Currently Sanguinetti is serving as Chairman at Adapt-IP, but given his long and distinguished history with EDA, he agreed to opine this week on Grand Challenges in EDA. In the following conversation, he offers two Grand Challenges in EDA and two in Security, the latter being an issue of rapidly growing concern worldwide.
Thursday, March 30th, 2017
Today is the day some EDA purists thought would never happen: The disassembling of an industry status quo that’s been in place for over 20 years
As of today, Mentor Graphics has been sold and is fully owned by Siemens. Now Mentor’s arc of history will be decided by folks not residing in the green forests and hills of northern Oregon, and the Big Three cartel is no more. A cartel which has slowly consolidated the playing field over time until nary a startup can be seen.
The power vested in the Big Three EDA companies has grown steadily and inexorably over these years, as has their market dominance. Examination of recent numbers provided by the ESD Alliance Market Statistics Service indicates that today, in excess of 85-percent of the revenue earned in the EDA industry can be attributed to the combination of Synopsys, Cadence, and Mentor Graphics.
These three companies, their leadership, sales prowess, and increasing control of the conversation and technical direction in the industry has made for a powerful cartel. But again, that cartel is no more and the crystal ball predicting future dynamics within the EDA industry has gone dark.
Thursday, March 23rd, 2017
Something historic and poignant is taking place on Thursday, April 6th, that should be of interest to absolutely everyone in the EDA and IP communities. The four most powerful men in these two industries will be on stage for an ESD Alliance panel discussion led by Semiconductor Engineering’s Ed Sperling.
The four panelists include Synopsys Chairman & CEO Aart de Geus, Cadence President & CEO Lip-Bu Tan, Mentor Graphics Chairman & CEO Wally Rhines, and ARM CEO Simon Segars.
The April 6th event will be historic because these Big Four unequivocally define EDA and IP – just as Stanford, Huntington, Hopkins, and Crocker defined Railroads in the West – and it’ll be poignant because you’ll never see them together again. Too many changes ahead.

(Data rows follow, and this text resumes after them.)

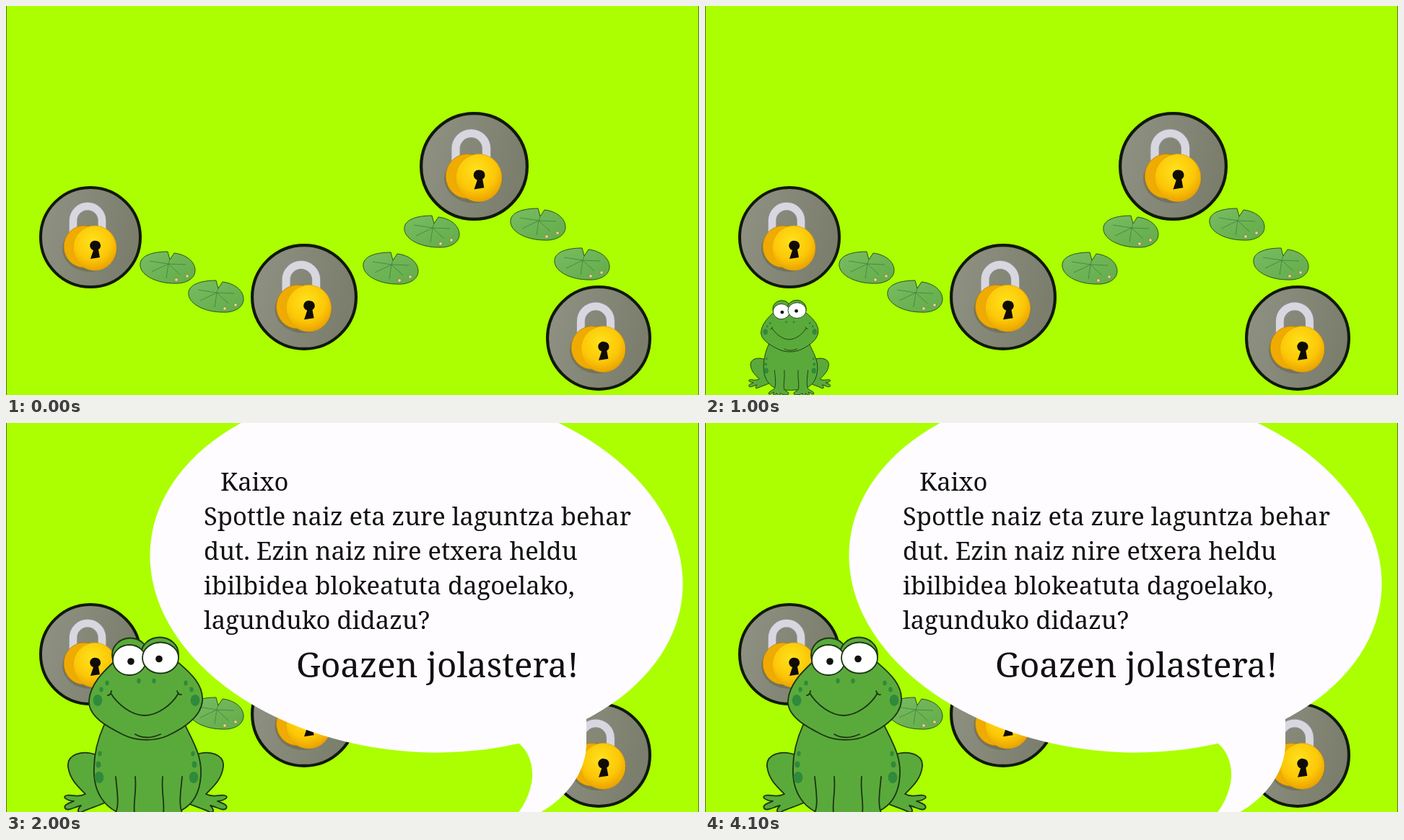
An HTML page for the animation above (5.1 s loop, 960 by 540 pixels).

```html
<!DOCTYPE html>
<html lang="eu">
<head>
<meta charset="utf-8">
<style>
  html, body { margin: 0; width: 100%; height: 100%; overflow: hidden; background: #abff00; }
  svg { display: block; width: 100vw; height: 100vh; }
  text { font: 300 34.5px "Noto Serif", serif; fill: #111; }
  text.big { font-size: 47.5px; font-weight: 500; }
  #frog { fill: #5aaa3b; stroke: #1c3612; stroke-width: 1.8; stroke-linecap: round; stroke-linejoin: round; }
  #frog .line { fill: none; }
  #frog .spot { fill: #2f8a3c; stroke: none; }
  #frog .eye { fill: #fff; }
  #frog .pupil { fill: #111; stroke: none; }
</style>
</head>
<body>
<svg viewBox="0 0 960 540">
  <defs>
    <linearGradient id="grey" x2="1" y2=".25">
      <stop stop-color="#909283"/><stop offset="1" stop-color="#7b7e6d"/>
    </linearGradient>
    <radialGradient id="gold" cx=".45" cy=".35" r=".7">
      <stop stop-color="#ffe21c"/><stop offset=".6" stop-color="#fcc707"/><stop offset="1" stop-color="#e79a00"/>
    </radialGradient>
    <linearGradient id="leaf" y2="1">
      <stop stop-color="#78bd62"/><stop offset="1" stop-color="#63ab49"/>
    </linearGradient>
    <path id="bow" d="M-24 -4V-23a20 20 0 0 1 40 0V-10" fill="none"/>

    <g id="lock">
      <circle r="69" fill="url(#grey)" stroke="#10190b" stroke-width="4"/>
      <use href="#bow" stroke="#8c8c90" stroke-width="12.5"/>
      <use href="#bow" stroke="#d8d7e0" stroke-width="10.5"/>
      <ellipse cx="-1" cy="16" rx="38" ry="32" fill="#41401f" opacity=".28"/>
      <ellipse cx="-9" cy="13" rx="28" ry="29" fill="#f0ab02" stroke="#bd8000" stroke-width=".8"/>
      <ellipse cx="6" cy="15" rx="30" ry="31" fill="url(#gold)" stroke="#e5a300" stroke-width=".8"/>
      <path d="M8 5a6.5 6.5 0 0 1 3 12L13 28L0 30L4 18A6.8 6.8 0 0 1 8 5Z" fill="#100c05"/>
    </g>

    <g id="pad" stroke="#28502a" stroke-linejoin="round">
      <path d="M0 -22L3 -11L9 -20C26 -18 38 -8 38 4S24 23 9 22C-14 22 -36 12 -38 -2S-22 -22 0 -22Z" fill="url(#leaf)"/>
      <path d="M3 -11L1 -5L-25 -9M1 -5L-22 6M1 -5L-2 15M1 -5L17 10M1 -5L25 -4" fill="none" stroke="#417f3b" stroke-width=".8"/>
      <g fill="#f3d09a" stroke="#77672b" stroke-width=".5">
        <circle cx="12" cy="17" r="2.3"/>
        <circle cx="27" cy="12" r="2.2"/>
      </g>
    </g>
  </defs>

  <rect width="960" height="540" fill="#abff00"/>
  <g id="scene"></g>

  <g id="frog">
    <path id="hind" d="M126 461C106 453 84 460 86 477S99 504 110 515C99 521 91 515 84 517S84 524 94 525C87 528 79 530 82 535S97 532 104 531C98 537 99 542 105 540C115 535 127 532 139 526L151 480Z"/>
    <use href="#hind" transform="translate(387) scale(-1 1)"/>
    <path d="M136 419C126 441 121 465 122 487C123 514 137 532 154 540Q196 552 238 540C258 532 269 514 270 487S258 441 248 419Z"/>
    <path id="front" d="M152 491C154 512 157 530 152 541C146 547 136 549 136 555S147 552 151 551C145 560 150 564 158 554C160 565 168 564 168 554C176 560 190 561 191 555S179 549 178 541C176 528 181 511 179 491"/>
    <use href="#front" transform="translate(396) scale(-1 1)"/>

    <ellipse cx="172" cy="322" rx="25" ry="23.5"/>
    <ellipse cx="213" cy="321" rx="26" ry="23.5"/>
    <path d="M149 332C136 344 116 363 115 386S145 424 163 433S207 442 224 434S270 410 272 386S253 345 238 332S166 323 149 332Z"/>
    <path d="M156 334Q193 302 232 334V345H156Z" stroke="none"/>
    <ellipse class="eye" cx="171" cy="329" rx="23" ry="21"/>
    <ellipse class="eye" cx="214" cy="326" rx="25" ry="21.5"/>
    <circle class="pupil" cx="173" cy="331" r="4.8"/>
    <circle class="pupil" cx="212" cy="327.5" r="4.8"/>
    <path class="line" d="M145 375C155 391 174 406 192 406S230 391 239 375M141 378Q145 378 146 372M237 372Q239 378 243 377M179 432Q194 441 214 432"/>
    <g id="spots"></g>
    <use href="#spots" transform="translate(389) scale(-1 1)"/>
  </g>

  <g id="speech">
    <g fill="#fffcff">
      <ellipse rx="370" ry="252.5" transform="translate(568.5 203.5) rotate(5.7)"/>
      <path d="M700 438C724 449 734 478 727 504Q723 523 709 542H738C772 523 802 490 804 448V405Z"/>
    </g>
    <g id="lines"></g>
    <text class="big" x="402" y="353">Goazen jolastera!</text>
  </g>
  <path d="M.5 0V540M959.5 0V540" stroke="#55781f"/>
</svg>
<script>
  const $ = id => document.getElementById(id);
  const use = (id, x, y, scale = 1) =>
    `<use href="#${id}" transform="translate(${x} ${y}) scale(${scale})"/>`;

  const locks = [[117, 321, 71], [413, 404, 74], [648.5, 222.5, 75.5], [821, 461, 73]];
  // Pads lie in pairs: the first one and the step to the second
  const pairs = [[224, 363, 67, 40], [533, 364, 57, -51], [737, 303, 61, 55]];
  $('scene').innerHTML =
    pairs.map(([x, y, dx, dy]) => use('pad', x, y) + use('pad', x + dx, y + dy)).join('') +
    locks.map(([x, y, r]) => use('lock', x, y, r / 71)).join('');

  // Left half of the spots; the right half is mirrored
  const spots = [[127, 385, 7], [132, 370, 3], [140, 361, 3], [184, 358, 3],
                 [129, 492, 7], [128, 474, 4], [130, 459, 3]];
  $('spots').innerHTML = spots.map(([x, y, r]) =>
    `<ellipse class="spot" cx="${x}" cy="${y}" rx="${r * .9}" ry="${r * 1.15}"/>`).join('');

  const lines = ['Kaixo', 'Spottle naiz eta zure laguntza behar', 'dut. Ezin naiz nire etxera heldu',
                 'ibilbidea blokeatuta dagoelako,', 'lagunduko didazu?'];
  $('lines').innerHTML = lines.map((line, i) =>
    `<text x="${i ? 274 : 297}" y="${94 + 48 * i}">${line}</text>`).join('');

  // The frog jumps to a new pose every half second: x, y, scale
  const poses = [null, [6.1, 367.5, .352], [19.7, 258.3, .504], [-12.4, 38.5, .894], [0, 0, 1]];
  const loop = 5100;

  function draw(now) {
    const step = Math.min(4, Math.floor(now % loop / 500));
    const pose = poses[step];
    $('frog').style.display = pose ? '' : 'none';
    $('speech').style.display = step === 4 ? '' : 'none';
    if (pose) {
      const [x, y, scale] = pose;
      $('frog').setAttribute('transform', `translate(${x} ${y}) scale(${scale})`);
    }
    requestAnimationFrame(draw);
  }
  draw(performance.now());
</script>
</body>
</html>
```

Of course, the ESDA panel will also be whimsical: You’ll know no more about these CEOs and their companies at the end of the evening than you knew when you first arrived. That doesn’t mean the evening won’t be entertaining.

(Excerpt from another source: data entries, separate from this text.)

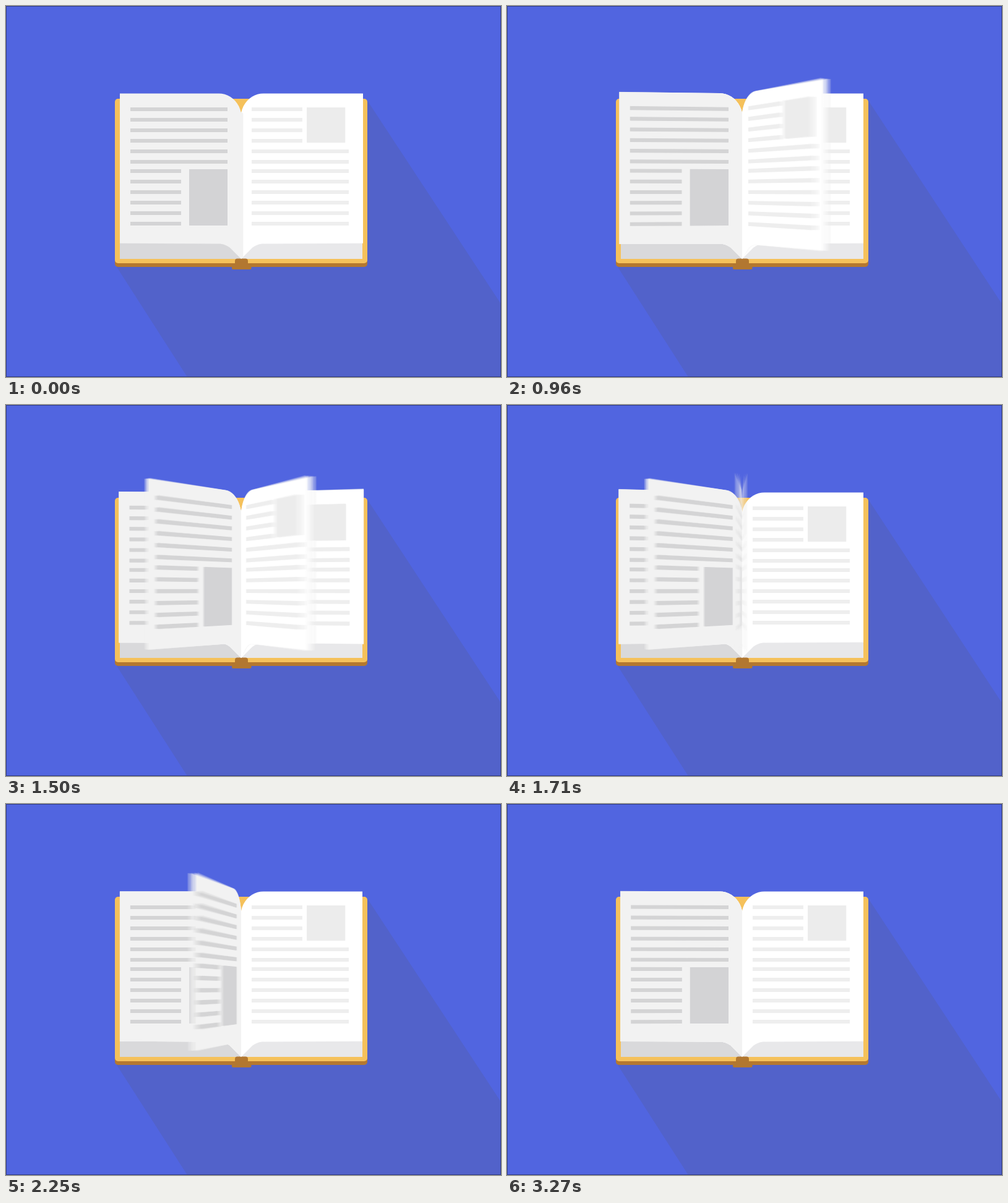
These frames come from a looping animation (800x600 px, 3450 ms). An HTML page with a canvas:

```html
<!DOCTYPE html>
<html lang="en">
<head>
<meta charset="utf-8">
<title>Book</title>
<style>
  html, body { margin: 0; width: 100%; height: 100%; overflow: hidden; background: #5165e0; }
  canvas { display: block; }
</style>
</head>
<body>
<canvas id="stage" width="800" height="600"></canvas>
<script>
const W = 800, H = 600, LOOP = 3450, STEP = 30;
const SPINE = 380, EYE_X = 400, EYE_Y = 300, DEPTH = 1150;
const FLIP = 29, SHUTTER = 0.5, SAMPLES = 15;
const STARTS = [8.3, 25, 35.5, 42.4, 46.9, 63.1, 82.7];  // in steps

const stage = document.getElementById('stage').getContext('2d');
const buffer = document.createElement('canvas');
buffer.width = W;
buffer.height = H;
const g = buffer.getContext('2d');

// Distances are measured from the spine; isShort tells which rows leave room for the picture.
const FRONT = {
  paper: '#ffffff', ink: '#eeeeee', pic: '#ececec',
  near: 17, far: 174, cut: 99, isShort: i => i < 4,
  box: { from: 106, to: 168.3, top: 164, bottom: 221 }
};
const BACK = {
  paper: '#f2f2f2', ink: '#d4d4d5', pic: '#d3d3d5',
  near: 22, far: 179, cut: 97, isShort: i => i > 5,
  box: { from: 22, to: 84, top: 264, bottom: 355 }
};
const ROWS = 12, PITCH = 17;
const rowY = i => 167 + PITCH * i - (i > 5 ? 2 : 0);

function curve(a, b, c, d) {
  return Array.from({ length: 11 }, (_, i) => {
    const t = i / 10, r = 1 - t;
    return [0, 1].map(k =>
      r * r * r * a[k] + 3 * r * r * t * b[k] + 3 * r * t * t * c[k] + t * t * t * d[k]);
  });
}

const outline = width => [
  ...curve([0, 173], [4, 153], [20, 141.5], [36, 141.5]),
  [width, 141.5], [width, 383.7],
  ...curve([36, 384.5], [28, 384.5], [22, 388], [18, 391]),
  [0, 409]
];
const SHEET = outline(196), WIDE = outline(197);

// Eased turn from 0 (right) to PI (left), n in steps since the start.
function turn(n) {
  const x = n / FLIP;
  if (x <= 0) return 0;
  if (x >= 1) return Math.PI;
  let lo = 0, hi = 1;
  for (let i = 0; i < 24; i++) {
    const t = (lo + hi) / 2, r = 1 - t;
    if (0.75 * r * r * t + 1.05 * r * t * t + t * t * t < x) lo = t; else hi = t;
  }
  return Math.PI * lo * lo * (3 - 2 * lo);
}

function project(d, y, angle) {
  const s = DEPTH / (DEPTH - d * Math.sin(angle));
  return [EYE_X + (SPINE - EYE_X + d * Math.cos(angle)) * s, EYE_Y + (y - EYE_Y) * s];
}

function fill(color, pts) {
  g.fillStyle = color;
  g.beginPath();
  for (const [x, y] of pts) g.lineTo(x, y);
  g.fill();
}

function rounded(color, x0, y0, x1, y1, r) {
  g.fillStyle = color;
  g.beginPath();
  g.roundRect(x0, y0, x1 - x0, y1 - y0, r);
  g.fill();
}

function facesUp(angle) {
  return DEPTH * Math.cos(angle) > (EYE_X - SPINE) * Math.sin(angle);
}

function drawPage(angle, shape = SHEET) {
  const face = facesUp(angle) ? FRONT : BACK;
  const poly = (color, pts) => fill(color, pts.map(([d, y]) => project(d, y, angle)));
  const block = (color, a, b, top, bottom) =>
    poly(color, [[a, top], [b, top], [b, bottom], [a, bottom]]);

  poly(face.paper, shape);
  for (let i = 0; i < ROWS; i++) {
    // The text column starts at the left edge of whichever side is showing.
    const short = face.isShort(i);
    const from = short && face === BACK ? face.cut : face.near;
    const to = short && face === FRONT ? face.cut : face.far;
    block(face.ink, from, to, rowY(i) - 3, rowY(i) + 3);
  }
  const { from, to, top, bottom } = face.box;
  block(face.pic, from, to, top, bottom);
}

// The reverse side of a sheet, peeking out along its blurred edge.
function drawReverse(angle) {
  const color = (facesUp(angle) ? BACK : FRONT).paper;
  fill(color, SHEET.map(([d, y]) => project(d, y, angle)));
}

function drawBack() {
  g.fillStyle = '#5165e0';
  g.fillRect(0, 0, W, H);
  fill('#5262ca', [[582, 150], [W, 482], [W, H], [293, H], [177, 419], [400, 300]]);
  g.strokeStyle = '#2f3b87';
  g.strokeRect(0.5, 0.5, W - 1, H - 1);
  rounded('#b5782f', 176, 300, 584, 422, 5);
  rounded('#f5c15b', 176, 150, 584, 416, 5);
  rounded('#d9d9db', SPINE - 196, 383, SPINE, 409, 0);
  rounded('#e8e8ea', SPINE, 383, SPINE + 196, 409, 0);
  rounded('#b27730', 370, 408.5, 391, 424, 4);
  rounded('#b27730', 365, 417, 396.5, 426, 2);
}

function drawScene(n, mixed) {
  drawBack();
  const early = n < STARTS[1];
  drawPage(Math.PI);
  drawPage(0, early ? WIDE : SHEET);
  if (early) fill(BACK.paper, [[379, 173], [380, 171], [383.3, 174], [383.3, 405], [380, 409]]);

  const moving = STARTS
    .map(s => ({ angle: turn(n - s), under: turn(mixed - s) }))
    .filter(p => p.angle > 0 && p.angle < Math.PI);
  const left = moving.filter(p => !facesUp(p.angle));
  const right = moving.filter(p => facesUp(p.angle)).reverse();
  for (const p of [...right, ...left]) {
    drawReverse(p.under);
    drawPage(p.angle);
  }
}

// Averages several moments of the open shutter into one picture.
function render(n) {
  const busy = STARTS.some(s => n > s - 1 && n < s + FLIP + 1);
  const count = busy ? SAMPLES : 1;
  const at = k => n + ((k + 0.5) / count - 0.5) * SHUTTER;
  for (let k = 0; k < count; k++) {
    drawScene(at(k), at((k * 7 + 3) % count));
    stage.globalAlpha = 1 / (k + 1);
    stage.drawImage(buffer, 0, 0);
  }
}

let begin = null, shown = 0;
function tick(now) {
  if (begin === null) begin = now;
  const step = Math.floor(((now - begin) % LOOP) / STEP);
  if (step !== shown) {
    shown = step;
    render(step);
  }
  requestAnimationFrame(tick);
}
render(0);
requestAnimationFrame(tick);
</script>
</body>
</html>
```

Thursday, March 9th, 2017
This is a simple post with just two messages. First, EDA is hiring. All over the globe. Mentor Graphics lists over 200 openings, Cadence has almost 300 openings, and Synopsys has a staggering 900+ openings worldwide.

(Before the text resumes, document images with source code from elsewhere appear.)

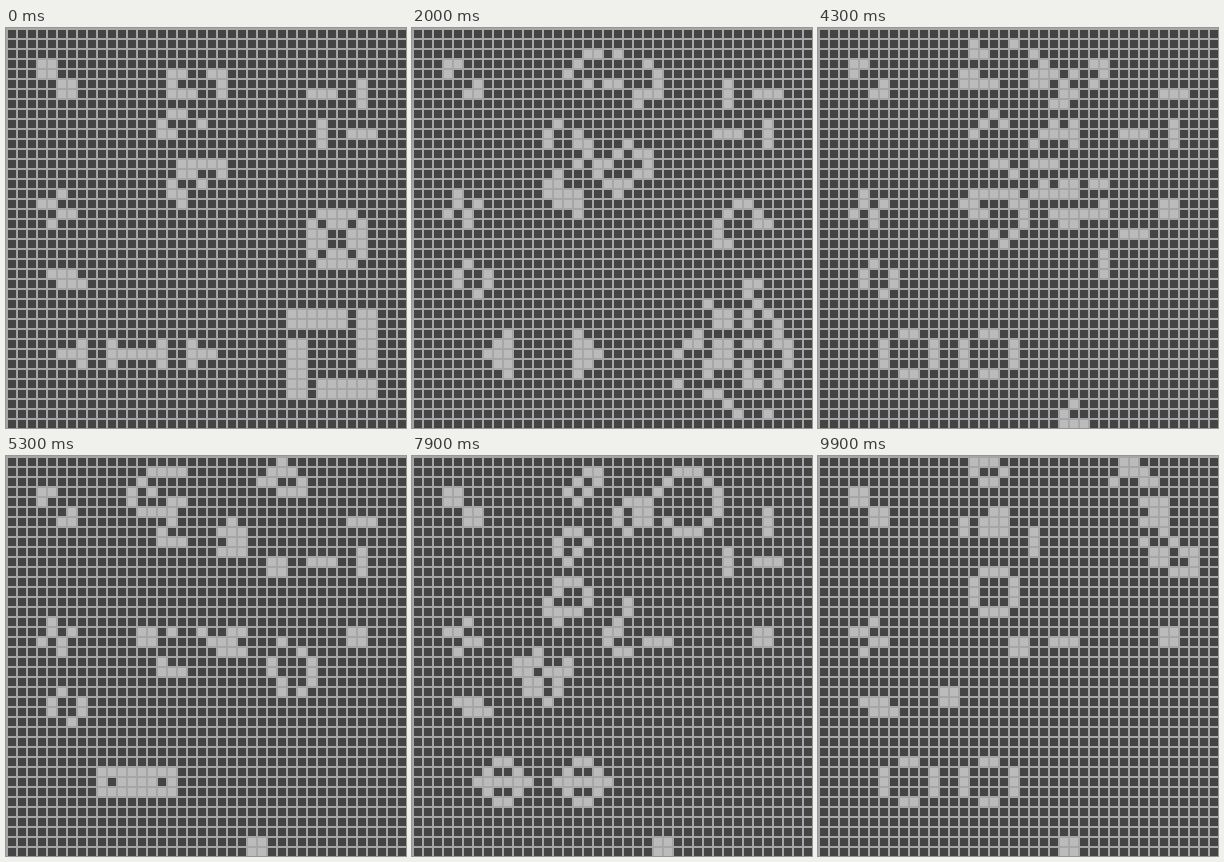
Recreate the animation shown at these times as an HTML page with a canvas. Size 400 px wide and 400 px high, loop 10 s.

```html
<!DOCTYPE html>
<html lang="en">
<head>
<meta charset="utf-8">
<title>Game of Life</title>
<style>
html, body { margin: 0; height: 100%; overflow: hidden; background: #444; }
canvas { display: block; }
</style>
</head>
<body>
<canvas width="400" height="400"></canvas>
<script>
const SIZE = 40, CELL = 10, LOOP = 10000, TICK = 100, FIRST = 8;
// Ticks after the first step on which the board rests.
const RESTS = [10, 15, 21, 25, 30, 35, 40, 45, 52, 57, 60, 65, 70, 77, 80, 85, 90, 95];

// Starting patterns: column, row, then the rows of cells.
const PATTERNS = [
  [3, 3, 'OO/OO/..OO/..OO'],
  [3, 16, '..O/OO/..OO/.O'],
  [4, 24, 'OOO/.OOO'],
  [5, 31, '..O..O....O..O/OOO..OOOOOO..OOO/..O..O....O..O'],
  [30, 5, '.....O/OOO..O/.....O'],
  [31, 9, 'O/O..OOO/O'],
  [30, 18, '.OOOO/O.OO.O/OO..OO/OO..OO/O.OO.O/.OOOO'],
  [28, 28, 'OOOOOO.OO/OOOOOO.OO/.......OO/OO.....OO/OO.....OO/OO.....OO/OO/OO.OOOOOO/OO.OOOOOO'],
  [15, 4, '.OO..OO/.O....O/.OOO..O//.OO/O...O/OO'],
  [16, 13, '.OOOOO/.OO..O/O..O/OO/.O'],
];

const ctx = document.querySelector('canvas').getContext('2d');

function seed() {
  const board = new Uint8Array(SIZE * SIZE);
  for (const [col, row, text] of PATTERNS)
    text.split('/').forEach((line, y) => [...line].forEach((c, x) => {
      if (c === 'O') board[(row + y) * SIZE + col + x] = 1;
    }));
  return board;
}

function next(board) {
  const at = (x, y) => x >= 0 && y >= 0 && x < SIZE && y < SIZE ? board[y * SIZE + x] : 0;
  return board.map((alive, i) => {
    const x = i % SIZE, y = (i - x) / SIZE;
    let n = -alive;
    for (let dy = -1; dy <= 1; dy++)
      for (let dx = -1; dx <= 1; dx++) n += at(x + dx, y + dy);
    return n === 3 || (alive && n === 2) ? 1 : 0;
  });
}

const steps = Array.from({ length: LOOP / TICK - FIRST }, (_, i) => i + FIRST)
  .filter(tick => !RESTS.includes(tick));
const boards = [seed()];
for (const _ of steps) boards.push(next(boards.at(-1)));

function draw() {
  const tick = Math.floor((performance.now() + 10) % LOOP / TICK);
  const board = boards[steps.filter(s => s <= tick).length];
  ctx.fillStyle = '#a6a6a6';
  ctx.fillRect(0, 0, 400, 400);
  board.forEach((alive, i) => {
    ctx.fillStyle = alive ? '#bbb' : '#444';
    ctx.fillRect(i % SIZE * CELL + 2, Math.floor(i / SIZE) * CELL + 2, 8, 8);
  });
  requestAnimationFrame(draw);
}
draw();
</script>
</body>
</html>
```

Of course, EDACafe’s own Mark Gilbert could have told you this. It wasn’t necessary to scour the websites of the Big Three in EDA to learn about the many jobs currently available in the industry, most for software developers, not surprisingly.
Thursday, January 19th, 2017
Synopsys is undergoing a massive reset. Where not so long ago, it self-identified as the largest EDA company in the world, other words are now used to describe the enterprise: “Synopsys is at the forefront of Smart, Secure Everything with the world’s most advanced tools for silicon chip design, verification, IP integration, and application security testing.”
As compelling as that description may be, some observers are questioning whether the marked differences between maintaining expertise in chip design, verification, IP, and IP integration versus maintaining expertise in software integrity are too wide to make for easy co-habitation under one corporate roof.
Some would say putting EDA and chip design together with software security is not a good recipe for the long-term success of the company. But are these critics correct?